Any risk assessment should ensure providers can meet yourcompliance regulations. While you may (and should) have your own guidelines on what vendors need to do to comply with your business practices, you also need to make sure they can meet industry and government compliance regulations. The list can be long, especially for publicly traded companies, including:
- SOC 1
- SOC 2
- SOC 3
As more states pass privacy and data handling laws, this list will continue to grow. Companies need to ensure compliance from third-party suppliers, including a risk assessment, ongoing monitoring, and audits as part of your Governance, Risk, and Compliance (GRC).
Contract Term Negotiation Strategies
What you learn as part of your evaluation of third-party vendors, including risk analysis and compliance assessment, will help guide you in your contract term negotiation strategies.Key items to evaluate in defining a contract include:
- Handling of proprietary and confidential information, including ownership of materials, work products, and attendant rights
- Pricing and payment terms
- Changes in scope or deliverables, including built-in approval processes and authority
- Remedies for non-compliance, including terms and rights for termination
- Disclaimers and indemnifications, including liability, liability caps, and aggregate losses
These are just a few of the many terms you will need to define, including audit rights, exception handling, and communication protocols.
Vendor OnboardingYour vendor management strategy should also include the onboarding process. This includes gathering the necessary documents to set a vendor up in your accounting system as an approved supplier. It also includes any other contract, licensing, or payment information that is required to fulfill the agreement.
Establishing Communication Protocols
A critical, but often overlooked area, is establishing communication protocols. Protocols apply in two distinct ways: communication with your networks and systems and communication with your vendors.

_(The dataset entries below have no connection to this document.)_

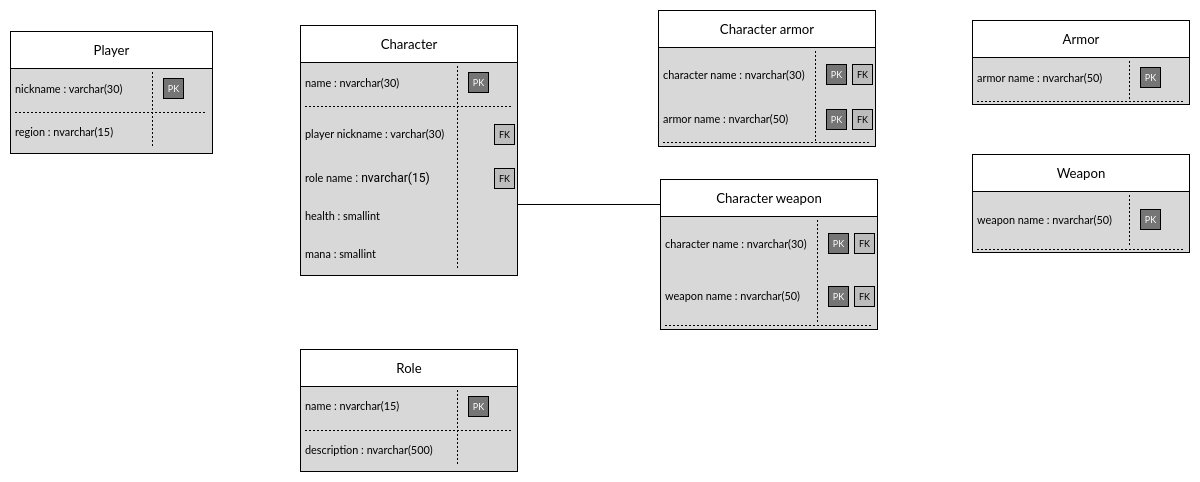
<!DOCTYPE html>
<html lang="en">
<head>
<meta charset="utf-8">
<title>Game database schema</title>
<style>
:root {
  --paper: #ffffff;
  --ink: #000000;
  --body: #d8d8d8;
  --primary: #757575;
  --foreign: #bcbcbc;
}
* { box-sizing: border-box; margin: 0; padding: 0; }
html, body { width: 1200px; height: 482px; overflow: hidden; background: var(--paper); }
.diagram { position: relative; width: 1200px; height: 482px; font: 10.9px/14px Lato, sans-serif; color: var(--ink); }
.links { position: absolute; inset: 0; }
.links line { stroke: var(--ink); stroke-width: 1; }

.entity {
  position: absolute;
  left: var(--x); top: var(--y);
  width: var(--w, 218px); height: var(--h);
  border: 1px solid var(--ink);
  background: var(--body);
}
.entity h2 {
  display: flex; align-items: center; justify-content: center;
  height: 37px;
  background: var(--paper);
  border-bottom: 1px solid var(--ink);
  font-size: 13.2px; font-weight: 400;
}
.fields { display: grid; grid-template-rows: var(--rows); row-gap: var(--gap, 0); list-style: none; padding-left: 4px; }
.fields li { display: grid; grid-template-columns: calc(var(--split, 156px) + 2px) 21px 21px; column-gap: 5px; margin-right: 4px; align-items: center; white-space: pre; }
.fields li > span { grid-column: 1; }
.fields .type { font: 12.1px/14px Roboto, sans-serif; }

.key {
  width: 21px; height: 21px;
  display: flex; align-items: center; justify-content: center;
  border: 1px solid var(--ink);
  font-size: 9px; line-height: 1; font-style: normal;
}
.primary { grid-column: 2; background: var(--primary); color: var(--paper); }
.foreign { grid-column: 3; background: var(--foreign); color: var(--ink); }

.column-rule {
  position: absolute; left: var(--split, 156px); top: 40px; bottom: 5px; width: 1px;
  background: repeating-linear-gradient(to bottom, var(--ink) 0 2px, transparent 2px 4px);
}
.key-rule {
  position: absolute; left: 4px; right: var(--inset, 6px); top: var(--rule); height: 1px;
  background: repeating-linear-gradient(to right, var(--ink) 0 2px, transparent 2px 4px);
}

.player { --x: 10px; --y: 31px; --w: 203px; --h: 123px; --rows: 39px 28px; --gap: 10px; --split: 141px; --rule: 80px; --inset: 5px; }
.character { --x: 300px; --y: 25px; --h: 251px; --rows: 39px 64px 24px 52px 24px; --rule: 80px; }
.role { --x: 300px; --y: 349px; --h: 123px; --rows: 38px 30px; --gap: 10px; --rule: 80px; }
.character-armor { --x: 658px; --y: 10px; --h: 137px; --rows: 53px 36px; --rule: 131px; }
.character-weapon { --x: 660px; --y: 179px; --h: 151px; --rows: 53px 52px; --rule: 145px; }
.armor { --x: 972px; --y: 20px; --h: 85px; --rows: 39px; --rule: 80px; }
.weapon { --x: 972px; --y: 154px; --h: 99px; --rows: 55px; --rule: 94px; }
</style>
</head>
<body>
<main class="diagram">
  <svg class="links" width="1200" height="482" viewBox="0 0 1200 482" aria-hidden="true">
    <line x1="517" y1="204.5" x2="660" y2="204.5"/>
  </svg>

  <section class="entity player">
    <h2>Player</h2>
    <ul class="fields">
      <li><span>nickname : varchar(30)</span><i class="key primary">PK</i></li>
      <li><span>region : nvarchar(15)</span></li>
    </ul>
    <div class="column-rule"></div>
    <div class="key-rule"></div>
  </section>

  <section class="entity character">
    <h2>Character</h2>
    <ul class="fields">
      <li><span>name : nvarchar(30)</span><i class="key primary">PK</i></li>
      <li><span>player nickname : varchar(30)</span><i class="key foreign">FK</i></li>
      <li><span>role name<span class="type"> : nvarchar(15)</span></span><i class="key foreign">FK</i></li>
      <li><span>health : smallint</span></li>
      <li><span>mana : smallint</span></li>
    </ul>
    <div class="column-rule"></div>
    <div class="key-rule"></div>
  </section>

  <section class="entity role">
    <h2>Role</h2>
    <ul class="fields">
      <li><span>name : nvarchar(15)</span><i class="key primary">PK</i></li>
      <li><span>description : nvarchar(500)</span></li>
    </ul>
    <div class="column-rule"></div>
    <div class="key-rule"></div>
  </section>

  <section class="entity character-armor">
    <h2>Character armor</h2>
    <ul class="fields">
      <li><span>character name : nvarchar(30)</span><i class="key primary">PK</i><i class="key foreign">FK</i></li>
      <li><span>armor name : nvarchar(50)</span><i class="key primary">PK</i><i class="key foreign">FK</i></li>
    </ul>
    <div class="column-rule"></div>
    <div class="key-rule"></div>
  </section>

  <section class="entity character-weapon">
    <h2>Character weapon</h2>
    <ul class="fields">
      <li><span>character name : nvarchar(30)</span><i class="key primary">PK</i><i class="key foreign">FK</i></li>
      <li><span>weapon name : nvarchar(50)</span><i class="key primary">PK</i><i class="key foreign">FK</i></li>
    </ul>
    <div class="column-rule"></div>
    <div class="key-rule"></div>
  </section>

  <section class="entity armor">
    <h2>Armor</h2>
    <ul class="fields">
      <li><span>armor name : nvarchar(50)</span><i class="key primary">PK</i></li>
    </ul>
    <div class="column-rule"></div>
    <div class="key-rule"></div>
  </section>

  <section class="entity weapon">
    <h2>Weapon</h2>
    <ul class="fields">
      <li><span>weapon name : nvarchar(50)</span><i class="key primary">PK</i></li>
    </ul>
    <div class="column-rule"></div>
    <div class="key-rule"></div>
  </section>
</main>
</body>
</html>
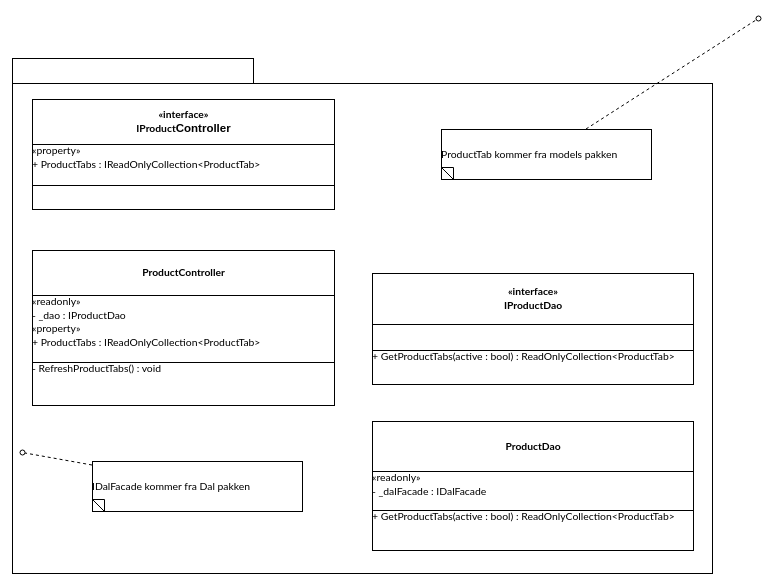
<!DOCTYPE html>
<html lang="da">
<head>
<meta charset="utf-8">
<title>Class diagram</title>
<style>
:root { --ink: #000; --paper: #fff; --line: 1px solid var(--ink); }
* { box-sizing: border-box; margin: 0; padding: 0; }
body { width: 778px; height: 586px; overflow: hidden; background: var(--paper); }
.diagram {
  position: relative; width: 778px; height: 586px; overflow: hidden;
  background: var(--paper); color: var(--ink);
  font: 10.4px/13.7px Lato, "Open Sans", sans-serif;
}
.package-tab, .package-body, .class, .note, .connectors { position: absolute; }
.package-tab { left: 12px; top: 58px; width: 242px; height: 26px; border: var(--line); }
.package-body { left: 12px; top: 83px; width: 701px; height: 491px; border: var(--line); }
.connectors { left: 0; top: 0; }

.class { display: grid; border: var(--line); background: var(--paper); }
.class header {
  display: flex; flex-direction: column; align-items: center; justify-content: center;
  font-size: 10.3px; font-weight: 700;
}
.class h2 { font-size: inherit; line-height: inherit; }
.class .large { font: 700 11.5px/13px "Liberation Sans", sans-serif; }
.members { border-top: var(--line); white-space: nowrap; }
.members p { position: relative; left: -1px; top: -1px; }

.product-controller-interface { left: 32px; top: 99px; width: 303px; height: 111px; grid-template-rows: 44px 41px 1fr; }
.product-controller { left: 32px; top: 250px; width: 303px; height: 156px; grid-template-rows: 44px 67px 1fr; }
.product-dao-interface { left: 372px; top: 273px; width: 322px; height: 112px; grid-template-rows: 50px 26px 1fr; }
.product-dao { left: 372px; top: 421px; width: 322px; height: 130px; grid-template-rows: 49px 39px 1fr; }

.note {
  display: flex; align-items: center; width: 211px; height: 51px;
  border: var(--line); background: var(--paper); white-space: nowrap;
}
.note p { margin-left: -1px; }
.note svg { position: absolute; left: -1px; bottom: -1px; }
.models-note { left: 441px; top: 129px; }
.dal-note { left: 92px; top: 461px; }
</style>
</head>
<body>
<main class="diagram">
  <div class="package-tab"></div>
  <div class="package-body"></div>

  <svg class="connectors" width="778" height="586" fill="none" stroke="#000" aria-hidden="true">
    <defs>
      <path id="fold" d="M0 .5H12.5V13M.5 .5L12.5 12.5"/>
    </defs>
    <g stroke-dasharray="3 3">
      <line x1="586" y1="129" x2="756" y2="20"/>
      <line x1="92" y1="465" x2="25" y2="453"/>
    </g>
    <circle cx="758.5" cy="18.5" r="2.5"/>
    <circle cx="22.5" cy="452.5" r="2.5"/>
  </svg>

  <section class="class product-controller-interface">
    <header>
      <span>«interface»</span>
      <h2>IProduct<span class="large">Controller</span></h2>
    </header>
    <div class="members">
      <p>«property»</p>
      <p>+ ProductTabs : IReadOnlyCollection&lt;ProductTab&gt;</p>
    </div>
    <div class="members"></div>
  </section>

  <section class="class product-controller">
    <header><h2>ProductController</h2></header>
    <div class="members">
      <p>«readonly»</p>
      <p>- _dao : IProductDao</p>
      <p>«property»</p>
      <p>+ ProductTabs : IReadOnlyCollection&lt;ProductTab&gt;</p>
    </div>
    <div class="members">
      <p>- RefreshProductTabs() : void</p>
    </div>
  </section>

  <section class="class product-dao-interface">
    <header>
      <span>«interface»</span>
      <h2>IProductDao</h2>
    </header>
    <div class="members"></div>
    <div class="members">
      <p>+ GetProductTabs(active : bool) : ReadOnlyCollection&lt;ProductTab&gt;</p>
    </div>
  </section>

  <section class="class product-dao">
    <header><h2>ProductDao</h2></header>
    <div class="members">
      <p>«readonly»</p>
      <p>- _dalFacade : IDalFacade</p>
    </div>
    <div class="members">
      <p>+ GetProductTabs(active : bool) : ReadOnlyCollection&lt;ProductTab&gt;</p>
    </div>
  </section>

  <aside class="note models-note">
    <p>ProductTab kommer fra models pakken</p>
    <svg width="13" height="13" fill="none" stroke="#000" aria-hidden="true"><use href="#fold"/></svg>
  </aside>

  <aside class="note dal-note">
    <p>IDalFacade kommer fra Dal pakken</p>
    <svg width="13" height="13" fill="none" stroke="#000" aria-hidden="true"><use href="#fold"/></svg>
  </aside>
</main>
</body>
</html>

Your IT communication protocols will determine how the third-party vendor will interact with your data and network. It governs what connections can be made, how the connections are made, and what access rights are granted.
Protocols should also be specified for communication with your suppliers, especially in case of emergencies or mission-critical problems. This process should include support levels, after-hours contacts, and mean time to respond (MTTR).
Vendor Performance Assessment
The vendor management process should also provide regular monitoring of performance. Depending on the company and the product, monitoring can vary greatly but should focus on the key performance indicators (KPIs) outlined in the agreement.
Failing to comply with regulations and requirements can cause a myriad of problems, including significant exposure to data and fines for non-compliance.
Hacks, data theft, breaches, and mistakes have cost companies more than a billion dollars over the past few years. The average cost of a data breach is $3.86 million according to the Cost of a Data Breach Report 2020 from IBM.
Ongoing risk monitoring is essential to ensure vendors are employing appropriate security protocols and they are functioning as designed.
Vendor Exception Handling
When a vendor does not meet the standards or protocols they’ve agreed to and requests an exception, you must decide how to respond. Security frameworks can be complex, and exceptions can happen more frequently than you might think.You need a defined process for identifying, notifying, and handling vendor exceptions. This process should include:
- The key stakeholders that are involved in managing exceptions
- Roles and responsibilities to manage communication and decision-making
- Timelines for reporting and remediating exceptions
- Dealing with exceptions that cannot be resolved
- Your risk management strategy should define how all exceptions will be handled.